Research led by investigators in veterinary and human medicine has identified genetic pathways that exacerbate severity of canine compulsive disorder in Doberman pinschers, a discovery that could lead to better therapies for obsessive compulsive disorder in people. The discovery appears online in advance of print on February 29 in the International Journal of Applied Research in Veterinary Medicine.
“Dogs naturally suffer complex diseases, including mental disorders that are similar to those in humans. Among those is canine compulsive disorder (CCD), the counterpart to human obsessive compulsive disorder (OCD),” says the study’s first and corresponding author Nicholas Dodman, BVMS, DACVA, DACVB, professor in clinical sciences and section head and program director of animal behavior at Cummings School of Veterinary Medicine at Tufts University.

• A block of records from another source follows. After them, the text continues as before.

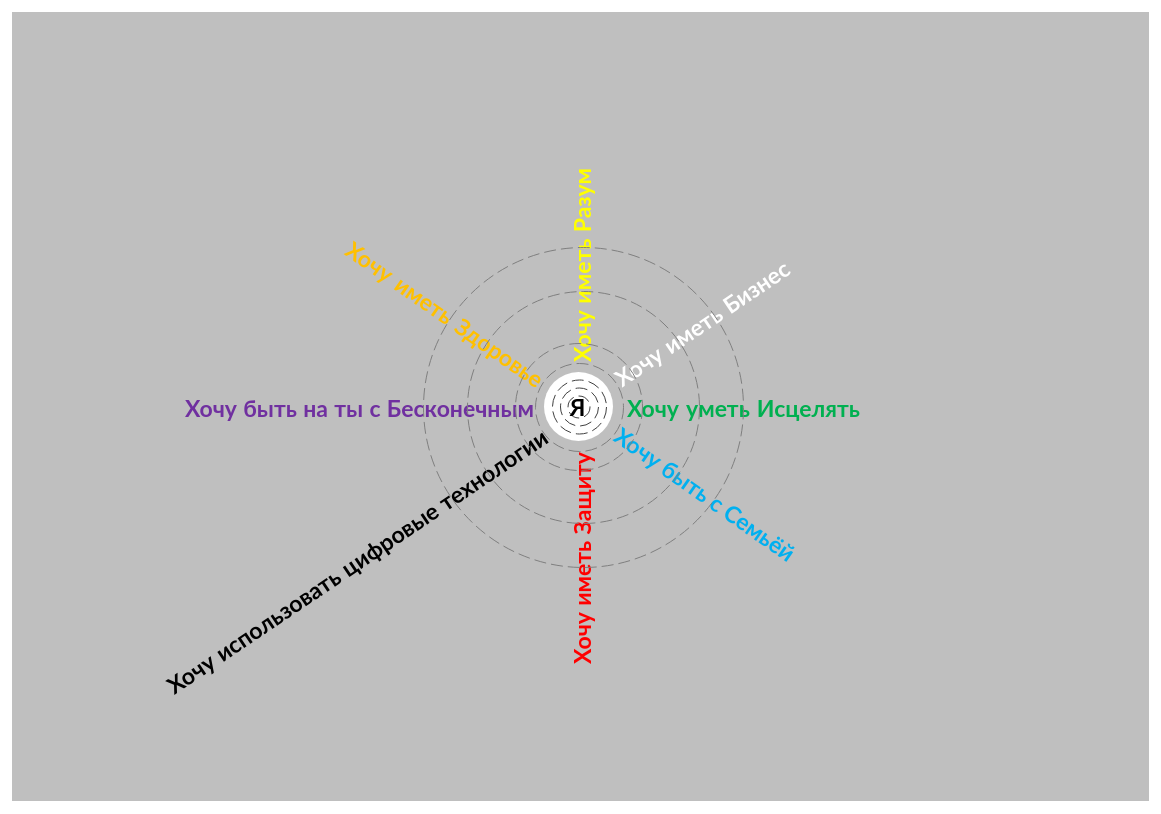
<!DOCTYPE html>
<html lang="ru">
<head>
<meta charset="utf-8">
<title>Я хочу</title>
<style>
:root {
  --paper: #fff;
  --field: #bfbfbf;
  --ring: #7f7f7f;
  --core-ring: #404040;
  --mind: #ffff00;
  --business: #fff;
  --healing: #00b050;
  --family: #00b0f0;
  --protection: #ff0000;
  --technology: #000;
  --infinite: #7030a0;
  --health: #ffc000;
}
* { box-sizing: border-box; margin: 0; padding: 0; }
body { width: 1161px; height: 814px; overflow: hidden; background: var(--paper); }
.board {
  position: relative;
  width: 1161px;
  height: 814px;
  padding: 12px 12px 13px;
  overflow: hidden;
  font: 700 23px/28px Lato, Carlito, sans-serif;
}
.field { height: 789px; background: var(--field); }
.wishes { list-style: none; }
.wish {
  position: absolute;
  left: var(--x);
  top: var(--y);
  width: var(--length);
  height: 28px;
  white-space: nowrap;
  text-align: justify;
  text-align-last: justify;
  color: var(--tone);
  transform: translate(-50%, -50%) rotate(var(--turn, 0deg));
}
.mind { --x: 581.5px; --y: 265px; --length: 194px; --turn: -90deg; --tone: var(--mind); }
.business { --x: 702px; --y: 323px; --length: 205px; --turn: -34deg; --tone: var(--business); }
.healing { --x: 743.5px; --y: 407.5px; --length: 233px; --tone: var(--healing); }
.family { --x: 705px; --y: 494px; --length: 214px; --turn: 35deg; --tone: var(--family); }
.protection { --x: 581.5px; --y: 558px; --length: 212px; --turn: -90deg; --tone: var(--protection); }
.technology { --x: 357px; --y: 561px; --length: 453px; --turn: -34deg; --tone: var(--technology); }
.infinite { --x: 359.5px; --y: 407.5px; --length: 349px; --tone: var(--infinite); }
.health { --x: 445px; --y: 314px; --length: 235px; --turn: 35deg; --tone: var(--health); }
.rings { position: absolute; left: 0; top: 0; }
.orbit { fill: none; stroke: var(--ring); stroke-width: 1; stroke-dasharray: 12 5; }
.core { fill: var(--paper); }
.core-ring { fill: none; stroke: var(--core-ring); stroke-width: 1; stroke-dasharray: 12 5; }
.self {
  position: absolute;
  left: 577.5px;
  top: 406.5px;
  transform: translate(-50%, -50%);
  color: var(--technology);
}
</style>
</head>
<body>
<main class="board">
  <div class="field"></div>
  <ul class="wishes">
    <li class="wish mind">Хочу иметь Разум</li>
    <li class="wish business">Хочу иметь Бизнес</li>
    <li class="wish healing">Хочу уметь Исцелять</li>
    <li class="wish family">Хочу быть с Семьёй</li>
    <li class="wish protection">Хочу иметь Защиту</li>
    <li class="wish technology">Хочу использовать цифровые технологии</li>
    <li class="wish infinite">Хочу быть на ты с Бесконечным</li>
    <li class="wish health">Хочу иметь Здоровье</li>
  </ul>
  <svg class="rings" width="1161" height="814" viewBox="0 0 1161 814" aria-hidden="true">
    <circle class="orbit" cx="583.5" cy="407.5" r="160"/>
    <circle class="orbit" cx="583.5" cy="407.5" r="116"/>
    <circle class="orbit" cx="579" cy="407" r="63.5"/>
    <circle class="orbit" cx="579.5" cy="407.5" r="44"/>
    <circle class="core" cx="578.5" cy="406.5" r="34.5"/>
    <circle class="core-ring" cx="579.5" cy="407" r="27"/>
    <circle class="core-ring" cx="579.5" cy="407" r="19"/>
    <circle class="core-ring" cx="579" cy="407" r="11"/>
  </svg>
  <strong class="self">Я</strong>
</main>
</body>
</html>
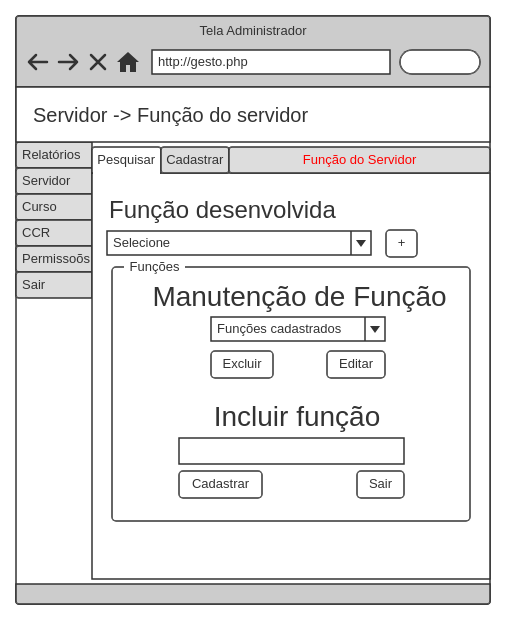
<!DOCTYPE html>
<html lang="pt-BR">
<head>
<meta charset="utf-8">
<title>Tela Administrador</title>
<style>
:root {
  --ink: #333;
  --paper: #fff;
  --chrome: #ccc;
  --tab: #ddd;
  --alert: #f00;
  --stroke: 0 0 0 .75px var(--ink), inset 0 0 0 .75px var(--ink);
}
* { box-sizing: border-box; margin: 0; padding: 0; }
body {
  position: relative;
  width: 506px;
  height: 620px;
  overflow: hidden;
  background: var(--paper);
  color: var(--ink);
  font: 13px/16px "Liberation Sans", Arial, sans-serif;
  white-space: nowrap;
}
h1, h2, h3 { font-weight: 400; }
a { color: inherit; text-decoration: none; }
ul { list-style: none; }
svg { display: block; overflow: visible; }

.window {
  position: absolute;
  left: 16px;
  top: 16px;
  width: 474px;
  height: 588px;
  border-radius: 3px;
  box-shadow: var(--stroke);
}

/* Browser bar */
.browser-bar {
  position: relative;
  z-index: 2;
  height: 71px;
  background: var(--chrome);
  border-radius: 3px 3px 0 0;
  box-shadow: var(--stroke);
}
.window-title { height: 30px; line-height: 30px; text-align: center; }
.toolbar { display: flex; gap: 10px; margin-top: 4px; padding-left: 12px; }
.address, .search { height: 24px; background: var(--paper); box-shadow: var(--stroke); }
.address { width: 238px; padding-left: 6px; line-height: 24px; }
.search { width: 80px; border-radius: 12px; }

.breadcrumb {
  position: relative;
  z-index: 2;
  height: 55px;
  padding-left: 17px;
  background: var(--paper);
  box-shadow: var(--stroke);
  font-size: 20px;
  line-height: 56px;
}

/* Side menu, directly below the breadcrumb */
.side-menu { position: absolute; left: 0; top: 126px; width: 76px; }
.side-menu li {
  height: 26px;
  padding-left: 6px;
  line-height: 26px;
  background: var(--tab);
  border-radius: 3px 0 0 3px;
  box-shadow: var(--stroke);
}

/* Tabbed panel */
.workspace { position: absolute; left: 76px; top: 131px; width: 398px; }
.tabs { position: relative; z-index: 1; display: grid; grid-template-columns: 68.5px 68.5px 261px; height: 26px; }
.tabs li {
  position: relative;
  text-align: center;
  line-height: 26px;
  background: var(--tab);
  border-radius: 3px;
  box-shadow: var(--stroke);
}
.tabs .active { background: var(--paper); border-radius: 3px 3px 0 0; }
.tabs .active::after {
  content: "";
  position: absolute;
  left: 1px;
  right: 1px;
  bottom: -1px;
  height: 3px;
  background: var(--paper);
}
.tabs .current { color: var(--alert); }
.panel {
  position: relative;
  height: 406px;
  padding: 22px 0 0 15px;
  background: var(--paper);
  box-shadow: var(--stroke);
}
.panel-title { margin-left: 2px; font-size: 24px; line-height: 30px; }
.field-row { display: flex; align-items: flex-start; gap: 15px; margin-top: 5px; }

.select { display: flex; height: 24px; line-height: 23px; background: var(--paper); box-shadow: var(--stroke); }
.select-value { flex: 1; padding-left: 6px; }
.select-arrow {
  display: grid;
  place-items: center;
  width: 20px;
  box-shadow: -.75px 0 0 var(--ink), inset .75px 0 0 var(--ink);
}
.role-select { width: 264px; margin-top: 1px; }

.button {
  height: 27px;
  line-height: 26px;
  text-align: center;
  background: var(--paper);
  border-radius: 4px;
  box-shadow: var(--stroke);
}
.add { width: 31px; }
.delete { width: 62px; }
.edit { width: 58px; }
.register { width: 83px; }
.exit { width: 47px; }

/* Dialog */
.dialog {
  position: absolute;
  left: 20px;
  top: 94px;
  width: 358px;
  height: 254px;
  padding-top: 13px;
  background: var(--paper);
  border-radius: 4px;
  box-shadow: var(--stroke);
}
.dialog-legend {
  position: absolute;
  left: 12px;
  top: -8px;
  width: 61px;
  text-align: center;
  background: var(--paper);
}
.dialog-title { font-size: 28px; line-height: 34px; text-align: center; }
.maintain { width: 296px; margin-left: 39px; }
.maintain .dialog-title { padding-left: 1px; }
.maintain .select, .maintain .actions { width: 174px; margin-left: 60px; }
.maintain .select { margin-top: 3px; }
.maintain .actions { margin-top: 10px; }
.include { width: 225px; margin: 22px 0 0 67px; }
.include .dialog-title { padding-left: 11px; }
.text-field { height: 26px; margin: 4px 0 7px; background: var(--paper); box-shadow: var(--stroke); }
.actions { display: flex; justify-content: space-between; }

.status-bar {
  position: absolute;
  left: 0;
  bottom: 0;
  width: 474px;
  height: 20px;
  background: var(--chrome);
  border-radius: 0 0 3px 3px;
  box-shadow: var(--stroke);
}
</style>
</head>
<body>
<svg width="0" height="0" style="position:absolute" aria-hidden="true">
  <defs><polygon id="caret" points="0,0 10,0 5,7" fill="#333"/></defs>
</svg>

<main class="window">
  <header class="browser-bar">
    <p class="window-title">Tela Administrador</p>
    <div class="toolbar">
      <svg width="114" height="24" viewBox="0 0 114 24" role="img" aria-label="Voltar, avançar, parar, início">
        <g fill="none" stroke="#333" stroke-width="2.5" stroke-linecap="round" stroke-linejoin="round">
          <path d="M19 12H1M8 5L1 12L8 19"/>
          <path d="M31 12H49M42 5L49 12L42 19"/>
          <path d="M63 5L77 19M77 5L63 19"/>
        </g>
        <path fill="#333" d="M100 2L111 12H108V22H102V15H98V22H92V12H89Z"/>
      </svg>
      <div class="address">http://gesto.php</div>
      <div class="search"></div>
    </div>
  </header>

  <h1 class="breadcrumb">Servidor -&gt; Função do servidor</h1>

  <nav>
    <ul class="side-menu">
      <li><a href="#">Relatórios</a></li>
      <li><a href="#">Servidor</a></li>
      <li><a href="#">Curso</a></li>
      <li><a href="#">CCR</a></li>
      <li><a href="#">Permissoõs</a></li>
      <li><a href="#">Sair</a></li>
    </ul>
  </nav>

  <section class="workspace">
    <ul class="tabs">
      <li class="active"><a href="#">Pesquisar</a></li>
      <li><a href="#">Cadastrar</a></li>
      <li class="current"><a href="#">Função do Servidor</a></li>
    </ul>
    <div class="panel">
      <h2 class="panel-title">Função desenvolvida</h2>
      <div class="field-row">
        <div class="select role-select">
          <span class="select-value">Selecione</span>
          <span class="select-arrow"><svg width="10" height="7"><use href="#caret"/></svg></span>
        </div>
        <div class="button add">+</div>
      </div>

      <div class="dialog">
        <p class="dialog-legend">Funções</p>
        <section class="maintain">
          <h3 class="dialog-title">Manutenção de Função</h3>
          <div class="select">
            <span class="select-value">Funções cadastrados</span>
            <span class="select-arrow"><svg width="10" height="7"><use href="#caret"/></svg></span>
          </div>
          <div class="actions">
            <div class="button delete">Excluir</div>
            <div class="button edit">Editar</div>
          </div>
        </section>
        <section class="include">
          <h3 class="dialog-title">Incluir função</h3>
          <div class="text-field"></div>
          <div class="actions">
            <div class="button register">Cadastrar</div>
            <div class="button exit">Sair</div>
          </div>
        </section>
      </div>
    </div>
  </section>

  <footer class="status-bar"></footer>
</main>
</body>
</html>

OCD is one of the world’s most common neuropsychiatric disorders, affecting an estimated 1 to 3 percent of people and listed by the World Health Organization as among the 20 most disabling diseases. OCD is often characterized by distressing thoughts and time-consuming, repetitive behaviors, while canine compulsions may include repetitive tail chasing, excessive grooming and flank and blanket sucking. Current OCD therapies are not as effective as they could be; medicinal treatment benefits only about half of all human patients. No previously recorded study in humans or dogs has addressed the factors that drive severity in OCD and CCD.